The amount of loans outstanding by category as of the dates indicated, which are due in: (i) one year or less, (ii) more than one year through five years, and (iii) over five years, is shown in the following table.  Loan balances are also categorized according to their sensitivity to changes in interest rates.

 
 
(dollars in thousands)
 
 
Commercial Real Estate
   
Construction and Land Development
   
Commercial and Industrial
   
Owner Occupied Real Estate
   
 
Consumer and Other
   
 
Residential Mortgage
   
 
 
Total
 
Fixed rate:
                                         
1 year or less
  $ 53,228     $ 15,886     $ 6,979     $ 5,943     $ 307     $ -     $ 82,343  
1-5 years
    123,135       -       17,987       41,741       72       -       182,935  
After 5 years

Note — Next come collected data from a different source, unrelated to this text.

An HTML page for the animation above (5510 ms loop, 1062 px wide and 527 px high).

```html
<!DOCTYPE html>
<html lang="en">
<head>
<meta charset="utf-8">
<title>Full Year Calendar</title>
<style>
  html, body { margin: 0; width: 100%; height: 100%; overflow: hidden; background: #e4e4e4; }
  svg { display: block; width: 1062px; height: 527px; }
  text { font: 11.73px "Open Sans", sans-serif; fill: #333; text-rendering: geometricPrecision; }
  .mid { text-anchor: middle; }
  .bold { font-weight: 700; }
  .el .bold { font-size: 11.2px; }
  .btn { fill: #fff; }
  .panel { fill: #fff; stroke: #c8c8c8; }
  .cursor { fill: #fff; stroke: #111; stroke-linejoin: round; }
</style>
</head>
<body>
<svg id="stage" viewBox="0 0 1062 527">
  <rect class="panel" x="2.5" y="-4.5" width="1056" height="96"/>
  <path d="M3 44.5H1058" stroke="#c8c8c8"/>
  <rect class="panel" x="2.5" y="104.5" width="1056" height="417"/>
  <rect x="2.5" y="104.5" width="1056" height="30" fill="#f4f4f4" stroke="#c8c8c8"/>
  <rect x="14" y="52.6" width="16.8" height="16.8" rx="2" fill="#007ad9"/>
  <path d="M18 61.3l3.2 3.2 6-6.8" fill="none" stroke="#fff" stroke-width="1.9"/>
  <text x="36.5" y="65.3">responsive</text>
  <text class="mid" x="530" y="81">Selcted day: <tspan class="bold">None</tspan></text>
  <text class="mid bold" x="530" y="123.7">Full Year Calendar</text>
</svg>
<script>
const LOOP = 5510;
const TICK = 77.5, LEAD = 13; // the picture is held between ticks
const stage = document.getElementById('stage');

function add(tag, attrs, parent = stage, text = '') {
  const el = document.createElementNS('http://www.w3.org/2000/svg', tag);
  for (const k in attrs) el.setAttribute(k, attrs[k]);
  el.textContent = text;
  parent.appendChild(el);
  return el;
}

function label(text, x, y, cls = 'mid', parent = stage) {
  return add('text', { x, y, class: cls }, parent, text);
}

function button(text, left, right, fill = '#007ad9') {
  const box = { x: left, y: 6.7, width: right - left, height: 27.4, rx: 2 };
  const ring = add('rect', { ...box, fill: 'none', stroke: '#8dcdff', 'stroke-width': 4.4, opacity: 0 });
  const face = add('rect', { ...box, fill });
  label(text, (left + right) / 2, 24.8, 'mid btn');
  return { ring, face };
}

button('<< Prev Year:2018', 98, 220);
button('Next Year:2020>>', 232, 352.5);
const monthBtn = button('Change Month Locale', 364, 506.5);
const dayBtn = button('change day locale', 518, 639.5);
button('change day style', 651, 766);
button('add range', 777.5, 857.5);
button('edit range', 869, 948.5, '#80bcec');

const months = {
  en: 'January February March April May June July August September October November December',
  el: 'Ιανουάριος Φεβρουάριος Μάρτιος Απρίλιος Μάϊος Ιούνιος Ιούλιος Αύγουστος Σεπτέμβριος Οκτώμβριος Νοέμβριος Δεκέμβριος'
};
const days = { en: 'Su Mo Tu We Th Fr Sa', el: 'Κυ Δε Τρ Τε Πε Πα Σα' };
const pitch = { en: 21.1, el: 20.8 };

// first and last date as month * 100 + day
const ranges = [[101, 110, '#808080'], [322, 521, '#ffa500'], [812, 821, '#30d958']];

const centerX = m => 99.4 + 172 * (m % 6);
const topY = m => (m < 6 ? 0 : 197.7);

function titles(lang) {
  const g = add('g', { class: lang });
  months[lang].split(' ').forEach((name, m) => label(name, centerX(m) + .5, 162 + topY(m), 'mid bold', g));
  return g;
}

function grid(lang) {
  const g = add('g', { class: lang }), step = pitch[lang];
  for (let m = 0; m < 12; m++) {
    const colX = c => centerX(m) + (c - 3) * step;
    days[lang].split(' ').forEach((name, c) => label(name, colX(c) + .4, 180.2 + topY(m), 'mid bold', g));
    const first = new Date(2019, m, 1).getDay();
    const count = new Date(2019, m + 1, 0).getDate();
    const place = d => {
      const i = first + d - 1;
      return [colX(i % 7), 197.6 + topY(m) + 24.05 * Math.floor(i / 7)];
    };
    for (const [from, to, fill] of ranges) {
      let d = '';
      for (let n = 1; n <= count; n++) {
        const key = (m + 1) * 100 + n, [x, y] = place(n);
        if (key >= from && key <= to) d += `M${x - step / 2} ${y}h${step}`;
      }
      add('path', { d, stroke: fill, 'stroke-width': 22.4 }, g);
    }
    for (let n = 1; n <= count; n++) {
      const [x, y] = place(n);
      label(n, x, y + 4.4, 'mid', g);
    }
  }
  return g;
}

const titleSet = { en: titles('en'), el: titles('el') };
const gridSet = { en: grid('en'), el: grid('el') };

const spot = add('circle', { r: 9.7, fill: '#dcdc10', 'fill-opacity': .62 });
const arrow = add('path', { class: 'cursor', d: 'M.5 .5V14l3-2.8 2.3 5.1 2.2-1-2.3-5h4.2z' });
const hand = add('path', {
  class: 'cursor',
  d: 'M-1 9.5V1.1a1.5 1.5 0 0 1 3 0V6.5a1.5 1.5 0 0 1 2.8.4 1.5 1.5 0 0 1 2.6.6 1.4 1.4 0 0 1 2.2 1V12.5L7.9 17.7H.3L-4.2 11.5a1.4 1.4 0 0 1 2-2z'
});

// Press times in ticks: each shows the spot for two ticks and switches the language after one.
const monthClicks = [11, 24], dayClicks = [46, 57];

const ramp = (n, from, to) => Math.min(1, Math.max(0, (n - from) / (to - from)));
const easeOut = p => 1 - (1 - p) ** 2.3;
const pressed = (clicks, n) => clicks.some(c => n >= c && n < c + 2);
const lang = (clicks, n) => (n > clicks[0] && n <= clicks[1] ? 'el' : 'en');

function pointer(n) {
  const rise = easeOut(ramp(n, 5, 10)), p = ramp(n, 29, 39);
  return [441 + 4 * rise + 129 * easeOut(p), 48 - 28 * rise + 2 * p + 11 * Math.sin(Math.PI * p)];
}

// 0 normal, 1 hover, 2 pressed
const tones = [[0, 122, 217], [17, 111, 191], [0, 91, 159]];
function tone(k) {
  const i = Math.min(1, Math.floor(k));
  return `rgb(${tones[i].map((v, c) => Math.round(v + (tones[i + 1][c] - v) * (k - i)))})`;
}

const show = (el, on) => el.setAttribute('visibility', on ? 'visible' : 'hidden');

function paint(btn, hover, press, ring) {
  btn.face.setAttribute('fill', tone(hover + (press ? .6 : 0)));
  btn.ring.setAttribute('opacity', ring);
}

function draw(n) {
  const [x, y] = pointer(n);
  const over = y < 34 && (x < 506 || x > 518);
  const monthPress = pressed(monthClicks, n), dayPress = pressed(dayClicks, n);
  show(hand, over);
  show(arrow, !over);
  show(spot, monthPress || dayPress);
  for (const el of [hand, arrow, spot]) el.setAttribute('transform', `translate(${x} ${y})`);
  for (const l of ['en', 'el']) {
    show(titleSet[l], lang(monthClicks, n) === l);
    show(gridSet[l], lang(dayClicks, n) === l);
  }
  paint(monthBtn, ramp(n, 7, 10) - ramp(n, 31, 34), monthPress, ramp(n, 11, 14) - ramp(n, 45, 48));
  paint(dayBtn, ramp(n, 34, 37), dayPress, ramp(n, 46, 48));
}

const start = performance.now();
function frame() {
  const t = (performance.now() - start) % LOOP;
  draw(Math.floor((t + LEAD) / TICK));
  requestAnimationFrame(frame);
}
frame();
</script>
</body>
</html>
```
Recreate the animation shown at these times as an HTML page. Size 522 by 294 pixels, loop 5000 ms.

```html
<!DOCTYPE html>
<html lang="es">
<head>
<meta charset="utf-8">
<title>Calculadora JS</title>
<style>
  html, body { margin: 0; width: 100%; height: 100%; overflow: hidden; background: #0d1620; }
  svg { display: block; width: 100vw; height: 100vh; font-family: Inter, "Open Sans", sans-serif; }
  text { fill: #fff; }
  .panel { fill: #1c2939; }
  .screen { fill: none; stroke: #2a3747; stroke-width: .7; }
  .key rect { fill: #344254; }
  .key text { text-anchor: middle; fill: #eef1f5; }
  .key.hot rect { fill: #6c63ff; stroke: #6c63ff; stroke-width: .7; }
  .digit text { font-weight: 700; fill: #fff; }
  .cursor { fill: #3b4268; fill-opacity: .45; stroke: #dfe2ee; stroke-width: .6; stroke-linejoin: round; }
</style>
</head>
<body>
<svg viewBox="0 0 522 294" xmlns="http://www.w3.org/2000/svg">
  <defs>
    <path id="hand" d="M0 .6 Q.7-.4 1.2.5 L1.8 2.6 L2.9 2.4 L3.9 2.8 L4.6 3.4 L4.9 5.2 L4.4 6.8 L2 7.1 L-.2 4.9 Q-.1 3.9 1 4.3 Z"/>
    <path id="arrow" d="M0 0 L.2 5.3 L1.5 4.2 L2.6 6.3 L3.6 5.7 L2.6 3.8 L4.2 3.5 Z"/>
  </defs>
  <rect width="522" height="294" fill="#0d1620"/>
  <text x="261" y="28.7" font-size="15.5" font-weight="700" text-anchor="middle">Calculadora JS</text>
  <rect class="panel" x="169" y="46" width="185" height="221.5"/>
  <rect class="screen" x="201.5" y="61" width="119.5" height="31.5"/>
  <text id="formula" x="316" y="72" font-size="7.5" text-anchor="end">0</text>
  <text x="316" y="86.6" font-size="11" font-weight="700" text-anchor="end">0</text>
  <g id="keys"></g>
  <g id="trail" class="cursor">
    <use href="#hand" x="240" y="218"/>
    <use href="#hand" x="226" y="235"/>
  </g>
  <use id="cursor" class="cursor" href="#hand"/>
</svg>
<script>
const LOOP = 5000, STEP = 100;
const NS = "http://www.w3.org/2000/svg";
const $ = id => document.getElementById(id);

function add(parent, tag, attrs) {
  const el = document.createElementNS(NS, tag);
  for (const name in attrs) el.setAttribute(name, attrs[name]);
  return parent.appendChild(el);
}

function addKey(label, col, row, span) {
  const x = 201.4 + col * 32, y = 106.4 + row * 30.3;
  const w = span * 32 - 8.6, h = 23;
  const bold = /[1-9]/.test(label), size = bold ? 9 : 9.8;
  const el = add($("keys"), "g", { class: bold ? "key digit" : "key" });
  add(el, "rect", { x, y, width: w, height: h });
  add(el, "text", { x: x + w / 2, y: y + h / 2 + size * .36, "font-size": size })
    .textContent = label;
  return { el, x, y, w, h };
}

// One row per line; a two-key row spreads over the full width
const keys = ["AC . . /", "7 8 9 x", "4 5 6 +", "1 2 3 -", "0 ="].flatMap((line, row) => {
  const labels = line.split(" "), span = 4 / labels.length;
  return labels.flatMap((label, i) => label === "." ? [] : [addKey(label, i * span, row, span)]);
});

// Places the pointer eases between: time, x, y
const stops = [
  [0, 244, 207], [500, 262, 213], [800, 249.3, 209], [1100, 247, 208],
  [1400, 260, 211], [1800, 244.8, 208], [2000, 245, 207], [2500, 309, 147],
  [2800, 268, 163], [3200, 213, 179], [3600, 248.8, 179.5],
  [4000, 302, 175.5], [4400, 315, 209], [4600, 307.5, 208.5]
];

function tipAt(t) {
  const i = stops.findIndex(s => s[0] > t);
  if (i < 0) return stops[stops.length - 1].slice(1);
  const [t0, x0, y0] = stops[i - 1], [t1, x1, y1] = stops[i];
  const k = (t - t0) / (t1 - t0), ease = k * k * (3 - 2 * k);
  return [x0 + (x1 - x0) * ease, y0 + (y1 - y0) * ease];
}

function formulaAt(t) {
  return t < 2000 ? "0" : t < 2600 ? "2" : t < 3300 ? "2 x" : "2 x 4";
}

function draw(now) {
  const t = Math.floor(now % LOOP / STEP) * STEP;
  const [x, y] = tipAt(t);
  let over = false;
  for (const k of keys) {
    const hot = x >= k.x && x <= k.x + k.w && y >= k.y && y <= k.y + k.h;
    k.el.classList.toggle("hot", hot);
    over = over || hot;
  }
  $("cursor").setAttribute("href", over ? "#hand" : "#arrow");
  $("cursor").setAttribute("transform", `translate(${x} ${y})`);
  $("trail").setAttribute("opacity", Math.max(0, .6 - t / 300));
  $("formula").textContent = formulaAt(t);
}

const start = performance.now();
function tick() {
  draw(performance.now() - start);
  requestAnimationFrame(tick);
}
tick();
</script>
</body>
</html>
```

    75,219       -       13,721       31,702       1,906       3,150       125,698  
    Total fixed rate
    251,582       15,886       38,687       79,386       2,285       3,150       390,976  
                                                         
Adjustable rate: